Professor Thrift, who has written one other guest entry for GlobalHigherEd (see ‘University viewpoint: the University of Warwick on ‘The challenge of global education and research’‘, 6 November 2007), has been very active in contributing to debates about the globalization of higher education and research. See for example, his role in the 2008-2009 UK-US Study Group that produced Higher Education and Collaboration in a Global Context (which GlobalHigherEd profiled in ‘Higher education and collaboration in a global context: a new UK/US (Atlantic) perspective‘, 29 July 2009). Also see his recent article in the Chronicle of Higher Education (‘The world needs global research cooperation urgently, and now‘, 14 February 2010), and his introduction (and Warwick’s role, with support from Canada’s Centre for International Governance Innovation) in the innovative and high impact Warwick Commission on International Financial Reform: In Praise of Unlevel Playing Fields (November 2009).
Nigel Thrift’s contribution is indeed ‘a question’; one that we encourage other ‘architects’ of higher education and research institutional reform to respond to (via <email@example.com>). Some have elsewhere – see for example, Indira V. Samarasekera‘s (President, University of Alberta) piece in Nature (‘Universities need a new social contract‘, 12 November 2009), or Aarhus University‘s convening role (with the support of Lauritz B. Holm-Nielsen, Rector) in the Beyond Kyoto: Addressing the Challenges of Climate Change event held in March 2009. But we are seeking, via GlobalHigherEd, to ratchet up attention on this issue. We are accepting responses through to April 2011, one year from now.

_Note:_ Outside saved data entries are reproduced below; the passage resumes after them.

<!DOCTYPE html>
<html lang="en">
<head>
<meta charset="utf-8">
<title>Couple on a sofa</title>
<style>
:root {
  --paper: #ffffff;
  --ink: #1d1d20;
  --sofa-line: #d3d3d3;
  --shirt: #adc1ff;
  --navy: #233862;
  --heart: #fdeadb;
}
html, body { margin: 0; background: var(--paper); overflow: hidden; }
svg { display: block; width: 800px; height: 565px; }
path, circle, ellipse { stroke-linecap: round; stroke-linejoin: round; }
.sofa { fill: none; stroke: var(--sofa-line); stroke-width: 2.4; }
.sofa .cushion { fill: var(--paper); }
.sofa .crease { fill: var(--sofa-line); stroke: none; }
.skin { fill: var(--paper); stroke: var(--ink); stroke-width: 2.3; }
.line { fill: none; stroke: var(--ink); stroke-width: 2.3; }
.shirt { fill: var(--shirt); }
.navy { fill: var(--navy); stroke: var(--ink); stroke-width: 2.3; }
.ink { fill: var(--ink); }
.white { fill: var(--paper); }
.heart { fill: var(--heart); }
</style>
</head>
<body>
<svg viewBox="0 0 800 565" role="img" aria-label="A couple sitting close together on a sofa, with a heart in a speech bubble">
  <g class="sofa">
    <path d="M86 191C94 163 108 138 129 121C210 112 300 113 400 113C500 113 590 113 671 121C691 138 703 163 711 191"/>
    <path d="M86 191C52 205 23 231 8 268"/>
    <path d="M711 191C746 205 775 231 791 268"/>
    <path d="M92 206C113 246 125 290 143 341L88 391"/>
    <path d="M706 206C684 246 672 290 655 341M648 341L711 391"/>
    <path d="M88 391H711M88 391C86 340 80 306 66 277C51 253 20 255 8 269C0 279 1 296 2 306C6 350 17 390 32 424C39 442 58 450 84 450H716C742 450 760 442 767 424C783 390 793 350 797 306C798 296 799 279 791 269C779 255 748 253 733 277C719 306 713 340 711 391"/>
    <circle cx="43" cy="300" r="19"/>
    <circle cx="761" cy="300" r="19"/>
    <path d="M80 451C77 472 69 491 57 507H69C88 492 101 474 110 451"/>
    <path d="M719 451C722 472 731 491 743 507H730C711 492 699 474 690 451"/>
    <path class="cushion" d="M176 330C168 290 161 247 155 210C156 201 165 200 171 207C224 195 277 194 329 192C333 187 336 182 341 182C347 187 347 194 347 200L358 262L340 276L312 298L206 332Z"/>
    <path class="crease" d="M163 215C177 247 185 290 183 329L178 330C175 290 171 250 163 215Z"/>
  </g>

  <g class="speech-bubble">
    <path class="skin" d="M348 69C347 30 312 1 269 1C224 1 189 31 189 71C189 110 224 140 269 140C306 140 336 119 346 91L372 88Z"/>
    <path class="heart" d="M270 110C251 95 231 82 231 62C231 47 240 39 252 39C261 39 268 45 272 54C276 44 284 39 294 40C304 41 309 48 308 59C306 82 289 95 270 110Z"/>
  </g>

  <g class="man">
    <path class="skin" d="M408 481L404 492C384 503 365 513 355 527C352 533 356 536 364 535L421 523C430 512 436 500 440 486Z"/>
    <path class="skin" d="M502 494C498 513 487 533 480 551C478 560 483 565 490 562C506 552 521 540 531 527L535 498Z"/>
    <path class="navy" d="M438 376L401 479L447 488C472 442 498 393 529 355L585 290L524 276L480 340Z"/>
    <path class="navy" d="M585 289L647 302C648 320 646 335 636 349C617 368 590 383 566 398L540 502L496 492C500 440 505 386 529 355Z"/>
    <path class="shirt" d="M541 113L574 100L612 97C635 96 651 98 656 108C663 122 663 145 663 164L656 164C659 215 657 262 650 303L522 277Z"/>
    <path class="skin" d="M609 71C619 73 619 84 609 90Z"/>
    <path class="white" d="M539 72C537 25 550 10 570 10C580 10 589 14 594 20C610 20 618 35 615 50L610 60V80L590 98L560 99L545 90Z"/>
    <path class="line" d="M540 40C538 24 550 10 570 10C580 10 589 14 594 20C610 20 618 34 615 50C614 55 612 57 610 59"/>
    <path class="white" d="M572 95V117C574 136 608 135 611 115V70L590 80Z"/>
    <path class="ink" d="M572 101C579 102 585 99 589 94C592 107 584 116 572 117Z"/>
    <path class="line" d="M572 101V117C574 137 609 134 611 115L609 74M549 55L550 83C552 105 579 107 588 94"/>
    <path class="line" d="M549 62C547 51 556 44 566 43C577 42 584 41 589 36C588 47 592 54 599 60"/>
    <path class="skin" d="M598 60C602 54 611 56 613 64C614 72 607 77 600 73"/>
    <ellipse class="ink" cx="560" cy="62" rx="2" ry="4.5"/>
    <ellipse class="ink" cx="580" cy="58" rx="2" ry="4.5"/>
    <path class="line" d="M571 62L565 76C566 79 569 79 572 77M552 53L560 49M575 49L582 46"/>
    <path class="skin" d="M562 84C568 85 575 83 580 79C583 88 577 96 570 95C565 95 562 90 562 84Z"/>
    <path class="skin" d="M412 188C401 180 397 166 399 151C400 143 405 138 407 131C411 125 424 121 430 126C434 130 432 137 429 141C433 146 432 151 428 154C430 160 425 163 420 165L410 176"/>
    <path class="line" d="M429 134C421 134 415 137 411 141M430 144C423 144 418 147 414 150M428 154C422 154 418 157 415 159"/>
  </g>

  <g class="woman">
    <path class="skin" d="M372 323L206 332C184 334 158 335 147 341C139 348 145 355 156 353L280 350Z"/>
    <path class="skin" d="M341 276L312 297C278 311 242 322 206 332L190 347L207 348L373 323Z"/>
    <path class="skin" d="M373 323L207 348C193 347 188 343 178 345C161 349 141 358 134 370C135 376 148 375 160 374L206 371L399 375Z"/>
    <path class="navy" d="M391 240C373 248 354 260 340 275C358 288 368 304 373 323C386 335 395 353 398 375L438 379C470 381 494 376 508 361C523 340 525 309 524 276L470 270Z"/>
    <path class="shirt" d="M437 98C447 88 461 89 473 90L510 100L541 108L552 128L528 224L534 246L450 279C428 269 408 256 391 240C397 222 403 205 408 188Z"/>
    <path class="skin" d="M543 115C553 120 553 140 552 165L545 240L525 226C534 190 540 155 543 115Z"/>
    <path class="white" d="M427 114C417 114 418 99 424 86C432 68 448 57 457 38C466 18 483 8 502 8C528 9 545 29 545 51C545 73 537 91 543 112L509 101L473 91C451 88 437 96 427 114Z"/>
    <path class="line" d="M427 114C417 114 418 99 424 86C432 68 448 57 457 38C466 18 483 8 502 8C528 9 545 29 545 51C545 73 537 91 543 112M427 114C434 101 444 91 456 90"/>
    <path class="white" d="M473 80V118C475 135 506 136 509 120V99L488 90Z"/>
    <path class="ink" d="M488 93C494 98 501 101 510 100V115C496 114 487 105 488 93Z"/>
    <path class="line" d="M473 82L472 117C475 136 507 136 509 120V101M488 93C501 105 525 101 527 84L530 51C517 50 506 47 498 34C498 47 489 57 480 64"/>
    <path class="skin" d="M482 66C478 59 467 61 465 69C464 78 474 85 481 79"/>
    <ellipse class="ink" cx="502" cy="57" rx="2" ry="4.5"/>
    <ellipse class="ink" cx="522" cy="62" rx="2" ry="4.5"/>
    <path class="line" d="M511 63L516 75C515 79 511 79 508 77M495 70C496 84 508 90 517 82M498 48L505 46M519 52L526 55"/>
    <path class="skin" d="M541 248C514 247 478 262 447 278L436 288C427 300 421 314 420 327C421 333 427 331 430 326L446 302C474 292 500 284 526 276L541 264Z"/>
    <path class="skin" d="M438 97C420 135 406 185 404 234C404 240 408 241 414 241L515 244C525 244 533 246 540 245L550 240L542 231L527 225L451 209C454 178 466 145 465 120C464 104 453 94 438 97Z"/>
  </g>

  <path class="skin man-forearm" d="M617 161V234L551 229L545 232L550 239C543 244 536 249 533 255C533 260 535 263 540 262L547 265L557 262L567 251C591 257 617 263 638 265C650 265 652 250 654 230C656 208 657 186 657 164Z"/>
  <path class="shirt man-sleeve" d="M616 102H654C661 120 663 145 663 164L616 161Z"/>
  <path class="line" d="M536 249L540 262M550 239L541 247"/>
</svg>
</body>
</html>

To get the ball rolling Professor Peter N. Stearns, Provost, George Mason University, will respond this coming Monday. Our thanks to both Nigel Thrift and Peter Stearns for grappling with this issue; one that generates no easy answers but is emerging as a key strategic development issue in universities, higher education associations, funding councils, ministries, etc., around the world.
Kris Olds & Susan Robertson
I have a question and it goes like this. Just suppose we are in a period in which the future of human life on the planet is seriously threatened – by climate change and all the negative economic, social and cultural processes that attend it – then are the world’s universities really doing all they could to mitigate and even head off the risks? So far as I’m concerned, it’s a rhetorical question. The answer is – not really. Good, maybe, but not good enough.
Should we be bothered about our role will be in what is often called the long emergency? I think so, and for at least three reasons. First off, it could be argued that universities are the primary intellectual fire-fighters in the current situation, not least because that responsibility has increasingly been abrogated by so many other actors. Second, the vast majority of universities have always – quite rightly – taken their ethical responsibilities to the world seriously, though it would be difficult to argue that universities have always ensured that they have acted in alignment with their beliefs, or indeed adequately translated their knowledge base. Third, if the situation is really so serious, perhaps it could be argued that we are now on a kind of war footing and need to act accordingly.
Now, universities face all kinds of difficulties in living up to these roles and responsibilities, of that I am sure. To begin with, they may be global public goods but they are still largely funded and regulated by nation states who, not surprisingly, tend to see them as national assets to be deployed according to national priorities. Equally, they are often in competition with one another: sometimes, it can seem as if their chief raison d’etre is position in the league tables. To complete the triptych of problems, it is still too often assumed that scientific discovery, which nearly always takes place as part of a network of actors distributed across the globe, is the province of an individual actor anchored in a particular place: think only of the system of prizes and awards.
But, if the problems are on the scale that is often now foreseen surely these difficulties do not constitute insuperable problems. What, then, is to be done? I think we should take our cue from the actions of our individual investigators who nowadays exist through a co-operative web of contacts which are automatically international in character. If they can cooperate so easily, surely universities can too. There are signs of progress, of course. National research councils are beginning to link up their research, and not just through the use of large facilities. Universities are fitfully internationalizing though, with the best will in the world, idealistic reasons have not always figured prominently. What I am suggesting is that this business of scientific cooperation now needs to go on apace and perhaps even as one of the conditions of the survival of the species. The stakes may be that high. To put it another way, nation states may not have been able to get their act together at Copenhagen but surely Universities – supposedly engines of reason – can.
Assuming you agree with the proposition, the question I raise is: are universities optimally organized to address the fundamental ‘global challenges’ that exist, and at the pace these challenges deserved to be addressed? If not, what should be done about this organizational-ethical dilemma?